The delegation from China talked about their Road Safety Research Center which spoke of the factors affecting traffic safety, namely people and awareness. The function of the Road Safety Research Center was to research and design traffic engineering to make Chinese roads safe for the public.

Of course the Philippines shared its own initiatives for road safety which include the Ford Road Safety Youth Council. The organization promotes road safety by engaging the youth to create awareness on the importance of road safety in their lives. Through the council, the flagship R.I.D.E. (Responsibility In Driver Education) program is better suited to overcoming the obstacles in promoting road safety to the youth. In making a program for the youth and by the youth, the Ford RSYC hopes to better propagate the lessons of road safety while serving as role models to their family, peers and members in their communities. For more information, visit their website at or to see their local activities visit

Commemorating those who have perished from Road Traffic Accidents

After the country presentations were made, we then proceeded to the garden where we were to release 1,049 balloons symbolizing the young lives lost daily on the world?s roads. Dr. Etienne Krug, Director of the Department of Injuries and Violence Prevention of WHO also announced that the 3rd Sunday of November shall become a day of remembrance for deaths caused by Road Traffic Accidents.

Global Road Safety Competitions

An awards ceremony for the ?Global Road Safety Film Competition? and the ?Voices of Youth Creative Writing Competition? was held for the winners. Young writers and film makers from all around the world created short road safety films to create awareness for its importance. The youth also wrote on the importance of road safety in their lives and how it has affected them.

Global Effort

During the plenary session delegates were then allowed to give a word on the road safety initiative and what their country was doing for road safety. Representatives from all around the world spoke on their initiatives in their homelands for road safety. I was able to report the efforts of our own country, with the Department of Health successfully launching their road safety initiative on April 23rd with about 50 other agencies in attendance and the creation and dissemination of road safe comics and manuals used for the youth, the youth being the central theme of the road safety launch in the Philippines.

Global Youth Declaration for Road Safety

The culmination of the event was the adoption of the Youth Declaration for Road Safety.

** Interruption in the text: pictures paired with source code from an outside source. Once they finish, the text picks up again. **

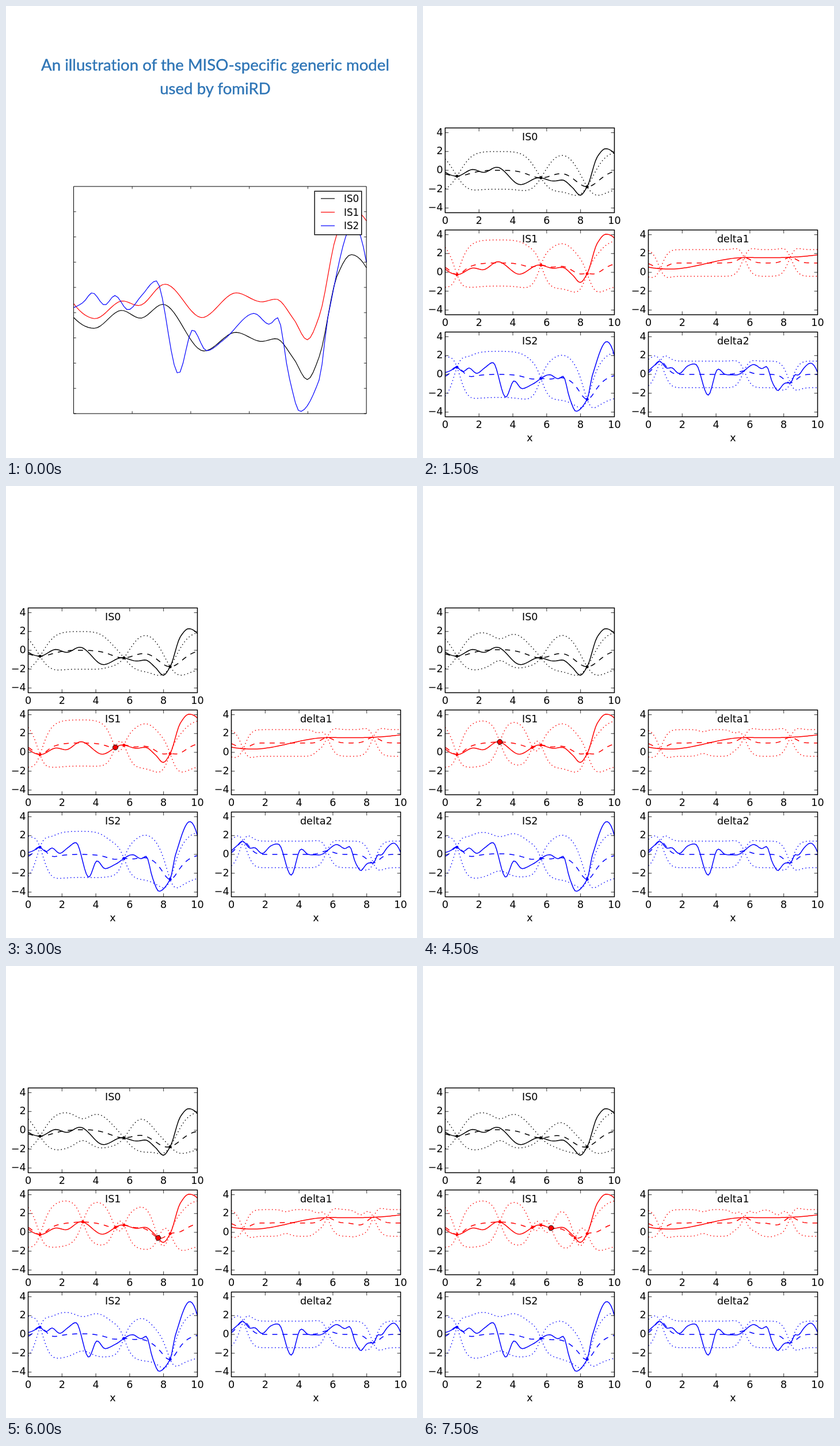
An HTML page that plays this animation: 714x784 px, repeating every 8 s.

```html
<!DOCTYPE html>
<html lang="en">
<head>
<meta charset="utf-8">
<title>Multi-source model</title>
<style>
  html, body { margin: 0; width: 100%; height: 100%; overflow: hidden; background: #fff; }
  svg { display: block; width: 100vw; height: 100vh; }
  text { font: 17.6px "DejaVu Sans", sans-serif; }
  .title { font: 27.65px Lato, sans-serif; font-variant-ligatures: none; fill: #2e75b6; stroke: #2e75b6; stroke-width: .4px; }
  .legend { font-size: 16.8px; }
</style>
</head>
<body>
<svg id="stage" viewBox="0 0 714 784"></svg>
<script>
const LOOP = 8000, STEP = 1500, SAMPLES = 100;
const COLORS = ['#000', '#f00', '#00f'];
const xs = Array.from({ length: SAMPLES }, (_, i) => i * 10 / (SAMPLES - 1));

// Curve eased through x,y key points: flat at turning points, parabolic at the ends.
function eased(...p) {
  const n = p.length / 2, x = i => p[2 * i], y = i => p[2 * i + 1];
  const sec = i => (y(i + 1) - y(i)) / (x(i + 1) - x(i));
  const slope = i => {
    if (i === 0) return 2 * sec(0) - slope(1);
    if (i === n - 1) return 2 * sec(n - 2) - slope(n - 2);
    const a = sec(i - 1), b = sec(i);
    return a * b > 0 ? 2 * a * b / (a + b) : 0;
  };
  return v => {
    let i = 0;
    while (i < n - 2 && v > x(i + 1)) i++;
    const h = x(i + 1) - x(i), t = (v - x(i)) / h, u = 1 - t;
    return u * u * (1 + 2 * t) * y(i) + t * t * (3 - 2 * t) * y(i + 1)
      + h * t * u * (u * slope(i) - t * slope(i + 1));
  };
}

const truth0 = eased(0,-.19, .7,-.62, 1.64,.09, 2.28,-.22, 3.05,.33, 4.45,-1.52, 5.54,-.78,
  6.42,-1.14, 6.91,-1.03, 7.52,-1.83, 7.98,-2.65, 8.39,-1.74, 9,1.46, 9.48,2.3, 10,1.78);
const truth2 = eased(0,.2, .33,.41, .64,.79, 1.06,.3, 1.41,.68, 1.86,.11, 2.33,.69, 2.82,1.26,
  3.58,-2.42, 4.07,-.68, 4.54,-1.51, 5.14,-1.06, 6.17,-.03, 6.68,-.46, 6.97,-.2, 7.36,-2.55,
  7.73,-3.92, 8.39,-2.65, 8.7,-.09, 9.55,3.49, 10,2);
const shift1 = eased(0,.55, 1.25,.345, 5.7,1.57, 7.5,1.565, 10,1.86);

const truth = [truth0, x => truth0(x) + shift1(x), truth2];
const shift = [null, shift1, x => truth2(x) - truth0(x)];

// Axes map data units to stage pixels.
function axes(left, top, width, height, min, max) {
  return {
    left, top, width, height, min, max,
    X: x => left + x / 10 * width,
    Y: y => top + (max - y) / (max - min) * height
  };
}

const big = axes(117.5, 313, 508.6, 394, -4, 5);
const panel = (left, top) => axes(left, top, 294, 147, -4.5, 4.5);

// Gaussian process: a shared base plus an independent shift for each source.
const kBase = (a, b) => Math.exp(-((a - b) ** 2));
const kShift = (a, b) => .5 * Math.exp(-4 * (a - b) ** 2);
const priorMean = [0, 1, 0];
const dot = (a, b) => a.reduce((s, v, i) => s + v * b[i], 0);

function invert(m) {
  const n = m.length;
  const a = m.map((r, i) => [...r, ...r.map((_, j) => +(i === j))]);
  for (let c = 0; c < n; c++) {
    const d = a[c][c];
    a[c] = a[c].map(v => v / d);
    for (let r = 0; r < n; r++) {
      if (r === c) continue;
      const f = a[r][c];
      a[r] = a[r].map((v, j) => v - f * a[c][j]);
    }
  }
  return a.map(r => r.slice(n));
}

function cov(base, src, x, o) {
  return (base ? kBase(x, o.x) : 0) + (src && src === o.src ? kShift(x, o.x) : 0);
}

function fit(obs) {
  const inv = invert(obs.map((a, i) => obs.map((b, j) => cov(true, a.src, a.x, b) + (i === j ? 1e-6 : 0))));
  const weights = inv.map(r => dot(r, obs.map(o => truth[o.src](o.x) - priorMean[o.src])));
  return (base, src) => xs.map(x => {
    const c = obs.map(o => cov(base, src, x, o));
    const prior = (base ? 1 : 0) + (src ? .5 : 0);
    const variance = prior - dot(c, inv.map(r => dot(r, c)));
    return { mean: priorMean[src] + dot(c, weights), half: 2 * Math.sqrt(Math.max(0, variance)) };
  });
}

// Drawing helpers return SVG markup.
const label = (x, y, s, anchor = 'middle', cls = '') =>
  `<text x="${x}" y="${y}" text-anchor="${anchor}" class="${cls}">${s}</text>`;

const stroke = (d, color, width, dash = 'none') =>
  `<path d="${d}" fill="none" stroke="${color}" stroke-width="${width}" stroke-dasharray="${dash}" stroke-linejoin="round"/>`;

const line = (ax, ys, color, width, dash) =>
  stroke('M' + ys.map((y, i) => ax.X(xs[i]).toFixed(2) + ' ' + ax.Y(y).toFixed(2)).join('L'), color, width, dash);

const circle = (x, y, r, fill, edge) =>
  `<circle cx="${x}" cy="${y}" r="${r}" fill="${fill}" stroke="${edge}"/>`;

function frame(ax, yStep, tick, width) {
  const { left: l, top: t, width: w, height: h } = ax;
  let d = '';
  for (let x = 2; x < 10; x += 2) d += `M${ax.X(x)} ${t}v${tick}M${ax.X(x)} ${t + h}v${-tick}`;
  for (let y = -4; y < ax.max; y += yStep)
    d += `M${l} ${ax.Y(y)}h${tick}M${l + w} ${ax.Y(y)}h${-tick}`;
  return stroke(d, '#000', .8) + stroke(`M${l} ${t}h${w}v${h}h${-w}z`, '#000', width);
}

function tickLabels(ax) {
  let s = '';
  for (let x = 0; x <= 10; x += 2) s += label(ax.X(x), ax.top + ax.height + 19.2, x);
  for (let y = -4; y <= 4; y += 2)
    s += label(ax.left - 3.7, ax.Y(y) + 5.1, y < 0 ? '\u2212' + -y : y, 'end');
  return s;
}

function intro() {
  let s = label(363.5, 112, 'An illustration of the MISO-specific generic model', 'middle', 'title')
    + label(363.5, 152.5, 'used by fomiRD', 'middle', 'title');
  truth.forEach((f, i) => s += line(big, xs.map(f), COLORS[i], 1.2));
  s += frame(big, 1, 4.3, 1);
  s += '<rect x="536.1" y="321.3" width="81.6" height="75.4" fill="#fff" stroke="#000" stroke-width="1.4"/>';
  COLORS.forEach((c, i) => {
    const y = 334 + i * 23.6;
    s += stroke(`M547 ${y}h24`, c, 1.2) + label(587, y + 6.2, 'IS' + i, 'start', 'legend');
  });
  return s;
}

function plot(ax, name, color, f, post) {
  const w = 1.5, dots = '1.47 4.41';
  return line(ax, xs.map(f), color, w)
    + line(ax, post.map(p => p.mean), color, w, '8.8 8.8')
    + line(ax, post.map(p => p.mean + p.half), color, w, dots)
    + line(ax, post.map(p => p.mean - p.half), color, w, dots)
    + frame(ax, 2, 5.9, 1.5) + tickLabels(ax)
    + label(ax.left + ax.width / 2 + .3, ax.top + 21.9, name);
}

const start = [.7, 5.66, 8.39].flatMap(x => [0, 1, 2].map(src => ({ x, src })));
const added = [5.15, 3.23, 7.68, 6.26].map(x => ({ x, src: 1 }));

function model(count) {
  const obs = [...start, ...added.slice(0, count)];
  const post = fit(obs);
  let s = '';
  for (let i = 0; i < 3; i++) {
    const top = 211.5 + 177 * i, ax = panel(38.5, top);
    s += plot(ax, 'IS' + i, COLORS[i], truth[i], post(true, i));
    if (i) s += plot(panel(391.5, top), 'delta' + i, COLORS[i], shift[i], post(false, i));
    obs.forEach((o, j) => {
      if (o.src !== i) return;
      const latest = count > 0 && j === obs.length - 1;
      s += circle(ax.X(o.x), ax.Y(truth[i](o.x)), latest ? 4.4 : 2.5, COLORS[i], latest ? '#000' : 'none');
    });
  }
  return s + label(185.5, 755.3, 'x') + label(538.5, 755.3, 'x');
}

const stage = document.getElementById('stage');
const scenes = [intro(), ...[0, 1, 2, 3, 4].map(model)];
const t0 = performance.now();
let shown = -1;

function render(now) {
  const t = Math.max(0, now - t0) % LOOP, i = Math.floor(t / STEP);
  if (i !== shown) stage.innerHTML = scenes[shown = i];
  requestAnimationFrame(render);
}
render(t0);
</script>
</body>
</html>
```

The statement called for all sectors of society to promote the cause of road safety, from governments, to private companies, parents to children, telling them that road safety is no accident and that it happens through the deliberate actions of individuals.

Every one of us has a role to play: ministers of transport, health and education; health care providers; automobile associations; educators; students; insurers; vehicle manufacturers; the media; drivers; pedestrians and victims of road traffic crashes and their families.

Road Safety Starts with YOU!

So before you start getting annoyed at drivers on EDSA, let us remember that road safety is a continuous effort. It is something that we have to practice for ourselves as well as pass on to others through education. If the United Nations is getting involved in the effort, it must mean its something important, right? So the next time you get cut off or feel the urge to start racing on public roads, remember that your life and that of those around you is the future of our world. Road Safety is about saving lives. Road Safety is No Accident.